I am concerned that, having stated that I am pleased with the Synod's decision, you would conclude that I am threatened by ACNA. It is that kind of personal statement, based on very limited knowledge, that drives some folks with thinner skin away from discussions such as this. I am not easily driven away.It matters little what you think of me, but I suggest that there may be some who follow this blog who would think less of you because of such a statement.

Anonymous said...

Fr. Weir,

I'm sorry if my assertion offended you. I made it based on a cumulative impression of your postings rather than exclusively on your postings in this thread.

RalphM

Fr. Daniel Weir said...
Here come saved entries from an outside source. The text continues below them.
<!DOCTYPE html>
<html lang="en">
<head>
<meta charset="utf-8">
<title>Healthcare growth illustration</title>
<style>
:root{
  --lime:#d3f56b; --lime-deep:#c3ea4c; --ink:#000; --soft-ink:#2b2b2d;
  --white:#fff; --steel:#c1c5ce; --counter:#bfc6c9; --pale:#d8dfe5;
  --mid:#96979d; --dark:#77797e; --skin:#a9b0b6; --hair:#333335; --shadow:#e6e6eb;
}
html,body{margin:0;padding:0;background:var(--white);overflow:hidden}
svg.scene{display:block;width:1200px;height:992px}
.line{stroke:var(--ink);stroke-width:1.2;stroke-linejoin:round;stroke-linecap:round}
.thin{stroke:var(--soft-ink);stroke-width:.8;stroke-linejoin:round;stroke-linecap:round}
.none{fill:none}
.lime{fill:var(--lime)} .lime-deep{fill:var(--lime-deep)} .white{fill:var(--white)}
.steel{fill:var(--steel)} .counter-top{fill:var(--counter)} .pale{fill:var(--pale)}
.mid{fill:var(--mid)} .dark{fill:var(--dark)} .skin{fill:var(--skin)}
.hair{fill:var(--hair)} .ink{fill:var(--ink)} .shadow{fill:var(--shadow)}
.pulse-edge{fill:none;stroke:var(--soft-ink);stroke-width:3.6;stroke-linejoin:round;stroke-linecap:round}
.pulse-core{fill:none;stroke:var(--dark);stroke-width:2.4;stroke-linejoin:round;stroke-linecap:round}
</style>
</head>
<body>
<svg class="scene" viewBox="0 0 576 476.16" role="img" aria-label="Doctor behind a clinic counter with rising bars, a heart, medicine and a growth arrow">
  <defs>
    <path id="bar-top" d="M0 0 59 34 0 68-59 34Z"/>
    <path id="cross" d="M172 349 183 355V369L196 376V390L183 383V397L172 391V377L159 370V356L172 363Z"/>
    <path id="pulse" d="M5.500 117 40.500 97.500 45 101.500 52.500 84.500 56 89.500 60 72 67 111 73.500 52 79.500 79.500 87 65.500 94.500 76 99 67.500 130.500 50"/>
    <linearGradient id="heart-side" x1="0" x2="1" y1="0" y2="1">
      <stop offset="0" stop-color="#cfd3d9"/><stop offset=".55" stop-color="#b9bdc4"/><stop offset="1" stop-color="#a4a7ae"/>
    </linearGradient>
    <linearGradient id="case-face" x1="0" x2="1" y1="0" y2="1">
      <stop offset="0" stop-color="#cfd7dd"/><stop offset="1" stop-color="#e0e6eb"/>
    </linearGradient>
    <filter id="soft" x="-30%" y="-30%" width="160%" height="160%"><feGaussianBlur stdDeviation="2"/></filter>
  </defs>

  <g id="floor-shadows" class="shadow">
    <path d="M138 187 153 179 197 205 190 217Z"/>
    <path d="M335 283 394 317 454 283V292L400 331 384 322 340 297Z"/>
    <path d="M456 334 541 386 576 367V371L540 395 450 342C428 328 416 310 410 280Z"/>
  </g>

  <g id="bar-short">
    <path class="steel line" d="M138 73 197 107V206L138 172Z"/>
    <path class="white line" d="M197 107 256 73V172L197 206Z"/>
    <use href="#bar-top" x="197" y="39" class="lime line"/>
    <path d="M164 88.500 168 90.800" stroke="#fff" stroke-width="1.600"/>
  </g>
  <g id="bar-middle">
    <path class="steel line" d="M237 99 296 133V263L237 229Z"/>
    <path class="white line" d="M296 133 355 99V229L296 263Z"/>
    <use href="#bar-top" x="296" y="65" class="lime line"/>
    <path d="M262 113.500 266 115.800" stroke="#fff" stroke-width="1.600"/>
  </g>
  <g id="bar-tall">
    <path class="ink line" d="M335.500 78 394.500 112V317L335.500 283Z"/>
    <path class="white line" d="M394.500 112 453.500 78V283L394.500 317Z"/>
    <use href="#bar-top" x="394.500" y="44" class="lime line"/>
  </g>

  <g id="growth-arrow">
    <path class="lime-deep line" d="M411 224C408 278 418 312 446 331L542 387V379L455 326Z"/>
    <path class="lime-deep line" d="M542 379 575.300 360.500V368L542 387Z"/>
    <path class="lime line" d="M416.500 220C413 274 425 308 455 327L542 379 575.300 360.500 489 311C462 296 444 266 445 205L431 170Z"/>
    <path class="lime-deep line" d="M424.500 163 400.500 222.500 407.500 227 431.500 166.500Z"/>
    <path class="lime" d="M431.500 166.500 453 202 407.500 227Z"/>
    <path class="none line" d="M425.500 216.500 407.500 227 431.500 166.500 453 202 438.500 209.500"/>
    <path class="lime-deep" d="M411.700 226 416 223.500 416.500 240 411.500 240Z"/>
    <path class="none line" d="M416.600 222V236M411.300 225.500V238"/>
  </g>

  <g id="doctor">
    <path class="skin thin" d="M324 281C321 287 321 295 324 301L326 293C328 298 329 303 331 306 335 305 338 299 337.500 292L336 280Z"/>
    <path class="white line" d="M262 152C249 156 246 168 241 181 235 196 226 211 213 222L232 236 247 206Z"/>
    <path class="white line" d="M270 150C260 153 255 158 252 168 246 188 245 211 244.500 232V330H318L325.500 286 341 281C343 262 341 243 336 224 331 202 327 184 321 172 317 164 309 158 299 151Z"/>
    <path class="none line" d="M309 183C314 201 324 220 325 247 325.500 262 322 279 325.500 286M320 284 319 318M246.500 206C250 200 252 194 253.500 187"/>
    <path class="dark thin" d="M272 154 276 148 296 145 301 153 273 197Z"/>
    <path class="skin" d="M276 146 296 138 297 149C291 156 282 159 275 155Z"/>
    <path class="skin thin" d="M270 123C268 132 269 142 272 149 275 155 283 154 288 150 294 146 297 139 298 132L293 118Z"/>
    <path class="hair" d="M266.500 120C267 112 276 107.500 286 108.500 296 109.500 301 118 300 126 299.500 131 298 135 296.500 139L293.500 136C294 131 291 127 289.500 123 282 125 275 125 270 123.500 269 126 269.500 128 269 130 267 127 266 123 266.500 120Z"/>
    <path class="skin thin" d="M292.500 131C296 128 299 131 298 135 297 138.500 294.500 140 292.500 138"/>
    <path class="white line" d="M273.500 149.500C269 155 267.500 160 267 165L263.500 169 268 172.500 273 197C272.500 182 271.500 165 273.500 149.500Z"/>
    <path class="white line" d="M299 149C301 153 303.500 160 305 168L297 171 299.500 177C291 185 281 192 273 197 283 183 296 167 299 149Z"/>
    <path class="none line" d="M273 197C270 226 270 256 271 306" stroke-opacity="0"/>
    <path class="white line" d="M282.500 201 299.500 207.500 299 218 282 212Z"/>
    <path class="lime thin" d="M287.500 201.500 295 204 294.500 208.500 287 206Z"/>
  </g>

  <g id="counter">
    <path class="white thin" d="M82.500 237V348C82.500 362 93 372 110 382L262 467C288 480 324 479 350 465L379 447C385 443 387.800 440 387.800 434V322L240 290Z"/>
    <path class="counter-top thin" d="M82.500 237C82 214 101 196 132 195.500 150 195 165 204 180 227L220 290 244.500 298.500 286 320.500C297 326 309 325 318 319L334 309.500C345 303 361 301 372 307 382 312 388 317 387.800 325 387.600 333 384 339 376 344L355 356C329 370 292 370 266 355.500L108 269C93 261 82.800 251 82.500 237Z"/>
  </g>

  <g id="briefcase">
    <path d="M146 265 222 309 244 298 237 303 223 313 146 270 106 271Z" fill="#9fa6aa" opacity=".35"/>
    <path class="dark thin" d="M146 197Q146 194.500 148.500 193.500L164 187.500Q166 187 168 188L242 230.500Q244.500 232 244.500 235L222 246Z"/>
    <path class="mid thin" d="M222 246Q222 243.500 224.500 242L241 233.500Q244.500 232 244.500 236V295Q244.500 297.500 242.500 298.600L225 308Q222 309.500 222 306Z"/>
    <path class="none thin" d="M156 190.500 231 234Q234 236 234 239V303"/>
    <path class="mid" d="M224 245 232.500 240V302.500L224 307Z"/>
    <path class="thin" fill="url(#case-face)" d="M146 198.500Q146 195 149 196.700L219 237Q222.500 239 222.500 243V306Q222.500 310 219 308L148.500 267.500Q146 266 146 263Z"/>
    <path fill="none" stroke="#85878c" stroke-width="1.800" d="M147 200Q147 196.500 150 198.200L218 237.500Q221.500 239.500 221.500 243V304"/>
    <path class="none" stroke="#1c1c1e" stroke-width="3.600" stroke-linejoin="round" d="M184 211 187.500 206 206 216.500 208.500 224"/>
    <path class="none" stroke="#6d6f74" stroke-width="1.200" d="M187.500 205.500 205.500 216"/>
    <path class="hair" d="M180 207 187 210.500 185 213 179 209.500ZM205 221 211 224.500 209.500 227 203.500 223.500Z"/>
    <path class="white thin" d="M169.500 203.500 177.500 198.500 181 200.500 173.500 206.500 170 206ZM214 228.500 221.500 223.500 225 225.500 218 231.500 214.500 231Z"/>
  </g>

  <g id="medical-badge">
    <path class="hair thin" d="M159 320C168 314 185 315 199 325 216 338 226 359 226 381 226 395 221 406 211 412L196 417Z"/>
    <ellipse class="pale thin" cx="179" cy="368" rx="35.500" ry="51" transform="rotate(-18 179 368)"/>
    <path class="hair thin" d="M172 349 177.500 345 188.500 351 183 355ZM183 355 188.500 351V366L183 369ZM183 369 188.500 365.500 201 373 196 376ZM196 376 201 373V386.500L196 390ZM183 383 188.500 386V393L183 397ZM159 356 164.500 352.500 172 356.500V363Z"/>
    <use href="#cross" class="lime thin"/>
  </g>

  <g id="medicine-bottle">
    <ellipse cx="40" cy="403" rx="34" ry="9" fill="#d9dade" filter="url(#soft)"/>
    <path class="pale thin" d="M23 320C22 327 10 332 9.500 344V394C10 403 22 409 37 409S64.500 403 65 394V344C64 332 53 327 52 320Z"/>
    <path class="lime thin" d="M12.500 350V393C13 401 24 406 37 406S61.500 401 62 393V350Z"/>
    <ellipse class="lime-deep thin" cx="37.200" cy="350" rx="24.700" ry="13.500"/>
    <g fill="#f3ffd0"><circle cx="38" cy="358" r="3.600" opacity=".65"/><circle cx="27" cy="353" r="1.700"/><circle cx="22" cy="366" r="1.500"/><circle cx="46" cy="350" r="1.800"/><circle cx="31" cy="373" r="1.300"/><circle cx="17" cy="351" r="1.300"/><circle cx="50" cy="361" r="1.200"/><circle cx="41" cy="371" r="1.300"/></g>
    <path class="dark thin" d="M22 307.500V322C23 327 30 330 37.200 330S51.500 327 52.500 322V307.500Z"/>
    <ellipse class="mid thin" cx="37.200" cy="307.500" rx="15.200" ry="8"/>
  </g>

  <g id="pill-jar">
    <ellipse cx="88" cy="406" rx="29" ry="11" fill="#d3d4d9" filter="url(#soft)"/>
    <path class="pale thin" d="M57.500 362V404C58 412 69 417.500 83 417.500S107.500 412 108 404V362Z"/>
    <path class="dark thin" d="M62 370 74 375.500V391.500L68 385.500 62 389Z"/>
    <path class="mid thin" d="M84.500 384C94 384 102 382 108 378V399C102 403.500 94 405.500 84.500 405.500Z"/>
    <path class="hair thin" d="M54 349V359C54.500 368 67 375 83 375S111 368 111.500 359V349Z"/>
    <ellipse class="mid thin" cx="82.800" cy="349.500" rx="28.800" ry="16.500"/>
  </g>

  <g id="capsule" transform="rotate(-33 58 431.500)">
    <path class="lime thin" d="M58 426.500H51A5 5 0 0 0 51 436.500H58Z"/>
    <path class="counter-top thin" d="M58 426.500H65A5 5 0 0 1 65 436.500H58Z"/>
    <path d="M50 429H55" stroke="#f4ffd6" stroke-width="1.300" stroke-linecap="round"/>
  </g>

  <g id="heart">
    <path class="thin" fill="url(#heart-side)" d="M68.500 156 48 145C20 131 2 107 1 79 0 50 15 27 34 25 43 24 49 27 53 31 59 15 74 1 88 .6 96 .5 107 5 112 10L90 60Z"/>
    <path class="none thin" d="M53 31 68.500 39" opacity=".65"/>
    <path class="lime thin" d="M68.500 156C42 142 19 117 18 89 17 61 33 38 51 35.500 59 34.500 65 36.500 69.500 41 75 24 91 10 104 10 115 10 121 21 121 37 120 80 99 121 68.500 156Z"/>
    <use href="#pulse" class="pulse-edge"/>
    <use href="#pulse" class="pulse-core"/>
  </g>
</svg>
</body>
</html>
I'm sorry Ralph, but the gap between what I have posted anywhere and the conclusion that I am threatened by ACNA is vey large and I simply think that your judgment may be clouded by your own anger at TEC and anyone who remains in TEC. Of course, I could be as wrong in that conclusion as I think you are in your conclusions about me.

I have been critical of those who think they are entitled to leave the Episcopal Church with property that was given to the Episcopal Church, but I don't see a real threat there as in most states, Virginia being the notable exception, the courts have ruled in favor of the Episcopal Church.

One final comment: I continue to have a good relationship with the clergy of the nearby Anglican Chapel and I am very thankful that friends who were very uncomfortable belonging to our Episcopal parish have found a new home. Far from being threatened by the Anglican Chapel, I am glad that it provides another way for people to worship withing the Anglican tradition.

wyclif said...

"ACNA has been given tacit equivalence to TEC."

Quite a victory, that...

I fail to see how this is progress. It is not. This is meaningless, and politically speaking, probably intended to pacify.

BabyBlue said...

It was an overwhelming vote in favor of recognition a year ago. Of course it's progress - the major PR offensive in the US is that TEC wants to have full control over the "Anglican" brand. The repudiation of that view - that indeed the ACNA is filled with people who are seeking to remain Anglican is not something we should take lightly.

bb